How do you run meetings? “A person who I respect very much once told me: ‘Before going into a meeting, I insist on knowing what I need to get out of it, and as soon as I have that, I leave.’ I want to know that everyone in my meetings is involved and contributing. When someone seems like they might be disconnecting, I’m probably going to start asking them questions.”
Everyday work uniform? “Jeans and button-down shirt. It’s good that a strong fashion sense isn’t a requirement for my job.”
How do you make time for family? “My wife and I both really enjoy being active, so we do something together almost every day. Running, cycling, climbing, swimming or just going to the gym — it’s a great way to spend focused time together.”
Best stress reliever? How do you unplug? “Exercise really helps me manage daily stress. On many weekends, I’m out of Seattle somewhere, usually taking advantage of the great environment we live in.”
What are you listening to? “It’s been a little while since something really caught my attention. We’re working on a local artist project right now called Upstream and I’m looking forward to discovering something new. ”

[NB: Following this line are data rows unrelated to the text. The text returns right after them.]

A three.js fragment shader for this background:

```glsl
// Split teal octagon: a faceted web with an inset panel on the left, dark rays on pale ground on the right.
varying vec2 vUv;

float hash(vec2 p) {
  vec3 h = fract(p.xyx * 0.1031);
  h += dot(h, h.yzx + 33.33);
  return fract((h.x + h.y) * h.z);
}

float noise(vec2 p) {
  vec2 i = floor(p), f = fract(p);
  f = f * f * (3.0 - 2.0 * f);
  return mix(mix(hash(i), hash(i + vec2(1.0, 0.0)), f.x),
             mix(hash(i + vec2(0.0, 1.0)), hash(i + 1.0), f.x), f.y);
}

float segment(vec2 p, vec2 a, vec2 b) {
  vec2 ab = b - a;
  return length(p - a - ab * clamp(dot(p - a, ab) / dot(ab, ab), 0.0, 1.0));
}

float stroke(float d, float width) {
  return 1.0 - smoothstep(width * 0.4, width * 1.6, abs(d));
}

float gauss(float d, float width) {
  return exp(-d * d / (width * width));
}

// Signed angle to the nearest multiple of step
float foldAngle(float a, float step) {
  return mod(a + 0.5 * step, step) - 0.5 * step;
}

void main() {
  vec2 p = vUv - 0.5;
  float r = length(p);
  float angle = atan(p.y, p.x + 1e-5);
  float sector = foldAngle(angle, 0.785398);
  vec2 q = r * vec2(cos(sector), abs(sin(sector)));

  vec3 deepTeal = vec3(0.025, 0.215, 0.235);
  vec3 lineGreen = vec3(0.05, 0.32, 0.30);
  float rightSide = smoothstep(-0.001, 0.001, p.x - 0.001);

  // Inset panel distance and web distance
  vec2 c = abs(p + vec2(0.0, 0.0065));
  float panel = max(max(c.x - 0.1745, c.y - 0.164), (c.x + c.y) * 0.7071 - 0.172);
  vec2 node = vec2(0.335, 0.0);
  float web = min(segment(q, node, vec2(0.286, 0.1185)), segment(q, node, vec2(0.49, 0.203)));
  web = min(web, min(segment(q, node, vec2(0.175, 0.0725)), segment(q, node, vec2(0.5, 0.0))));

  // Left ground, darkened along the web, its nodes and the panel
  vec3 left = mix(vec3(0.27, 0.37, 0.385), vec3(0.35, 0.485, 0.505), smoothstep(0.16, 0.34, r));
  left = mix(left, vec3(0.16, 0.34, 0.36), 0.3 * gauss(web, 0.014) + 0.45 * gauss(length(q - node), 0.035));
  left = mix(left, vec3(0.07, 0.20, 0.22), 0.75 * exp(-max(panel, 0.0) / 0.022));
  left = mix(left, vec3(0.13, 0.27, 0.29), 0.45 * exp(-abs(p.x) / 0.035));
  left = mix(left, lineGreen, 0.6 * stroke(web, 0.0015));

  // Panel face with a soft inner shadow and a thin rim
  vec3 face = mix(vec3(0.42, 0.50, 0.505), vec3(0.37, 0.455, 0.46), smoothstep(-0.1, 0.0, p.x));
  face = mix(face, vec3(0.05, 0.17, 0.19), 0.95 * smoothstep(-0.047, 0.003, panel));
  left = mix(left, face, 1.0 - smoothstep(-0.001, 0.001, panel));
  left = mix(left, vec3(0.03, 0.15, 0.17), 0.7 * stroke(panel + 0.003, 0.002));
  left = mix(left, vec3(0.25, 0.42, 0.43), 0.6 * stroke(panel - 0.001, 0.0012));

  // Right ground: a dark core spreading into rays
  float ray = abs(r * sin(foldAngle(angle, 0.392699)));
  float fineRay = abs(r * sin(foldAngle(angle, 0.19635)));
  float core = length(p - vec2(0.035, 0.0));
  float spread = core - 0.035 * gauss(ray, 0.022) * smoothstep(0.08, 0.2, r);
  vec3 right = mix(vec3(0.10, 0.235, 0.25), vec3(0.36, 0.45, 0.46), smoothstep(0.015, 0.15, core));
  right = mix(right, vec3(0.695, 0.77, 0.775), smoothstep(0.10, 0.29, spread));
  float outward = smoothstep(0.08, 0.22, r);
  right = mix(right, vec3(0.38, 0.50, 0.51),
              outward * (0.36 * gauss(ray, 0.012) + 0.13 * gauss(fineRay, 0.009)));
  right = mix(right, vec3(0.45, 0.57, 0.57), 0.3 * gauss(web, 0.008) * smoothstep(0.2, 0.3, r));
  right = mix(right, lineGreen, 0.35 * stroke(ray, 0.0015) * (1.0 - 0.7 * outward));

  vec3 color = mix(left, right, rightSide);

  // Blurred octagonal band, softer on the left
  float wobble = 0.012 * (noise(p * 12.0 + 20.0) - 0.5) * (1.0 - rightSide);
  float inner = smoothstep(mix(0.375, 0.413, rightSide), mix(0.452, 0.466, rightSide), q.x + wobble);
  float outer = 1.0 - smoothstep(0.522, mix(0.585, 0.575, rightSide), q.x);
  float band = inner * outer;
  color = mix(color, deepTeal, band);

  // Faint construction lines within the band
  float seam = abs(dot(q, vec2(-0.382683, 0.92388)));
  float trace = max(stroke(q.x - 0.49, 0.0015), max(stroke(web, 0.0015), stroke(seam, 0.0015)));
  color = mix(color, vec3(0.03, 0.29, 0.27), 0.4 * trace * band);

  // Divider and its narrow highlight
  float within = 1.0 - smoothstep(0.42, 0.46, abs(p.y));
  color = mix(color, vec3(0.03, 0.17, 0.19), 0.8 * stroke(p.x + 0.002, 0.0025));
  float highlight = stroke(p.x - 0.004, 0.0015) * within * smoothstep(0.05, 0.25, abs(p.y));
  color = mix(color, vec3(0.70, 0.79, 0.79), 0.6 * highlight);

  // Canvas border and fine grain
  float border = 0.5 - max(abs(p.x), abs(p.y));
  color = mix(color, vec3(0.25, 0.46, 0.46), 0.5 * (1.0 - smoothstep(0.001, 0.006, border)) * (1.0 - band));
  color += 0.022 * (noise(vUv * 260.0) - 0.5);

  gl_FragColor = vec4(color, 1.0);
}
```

Daily reads? Favorite sites and newsletters? “I do read Google News a lot. Also The Scientist, Business Insider, Aviation Week, IEEE Spectrum and the American Chemical Society’s Chemical and Engineering News (which is consistently more awesome than I would ever expect).”
Book on your nightstand (or e-reader)? “On my e-reader, I just started ‘Machines of Loving Grace,’ which has been on my reading list for a while. My dark secret is that when I can’t sleep, my comfort comes in rereading my favorite math texts, so on my nightstand is Billingsley’s ‘Probability and Measure.'”
Night owl or early riser? What are your sleep patterns? “I used to sleep very little but now I find that trying to keep consistent hours works for me. If not, I’ll find some math to think about.”
Where do you get your best ideas? “The best ideas I’ve seen have come from shared misunderstandings. By that, I mean that people sometimes are discussing a problem when one person mistakes a suggestion as something different than it is and starts to riff on it. Pretty soon everyone is off running in a new direction. That’s the best.”
Whose work style would you want to learn more about or emulate? “I always admire people who can distill the important, deep questions out of a storm of information. I’ve seen great examples of this skill in Jeff Bezos, astronomer Julianne Dalcanton and a number of my colleagues. I’m always trying to do better at that.”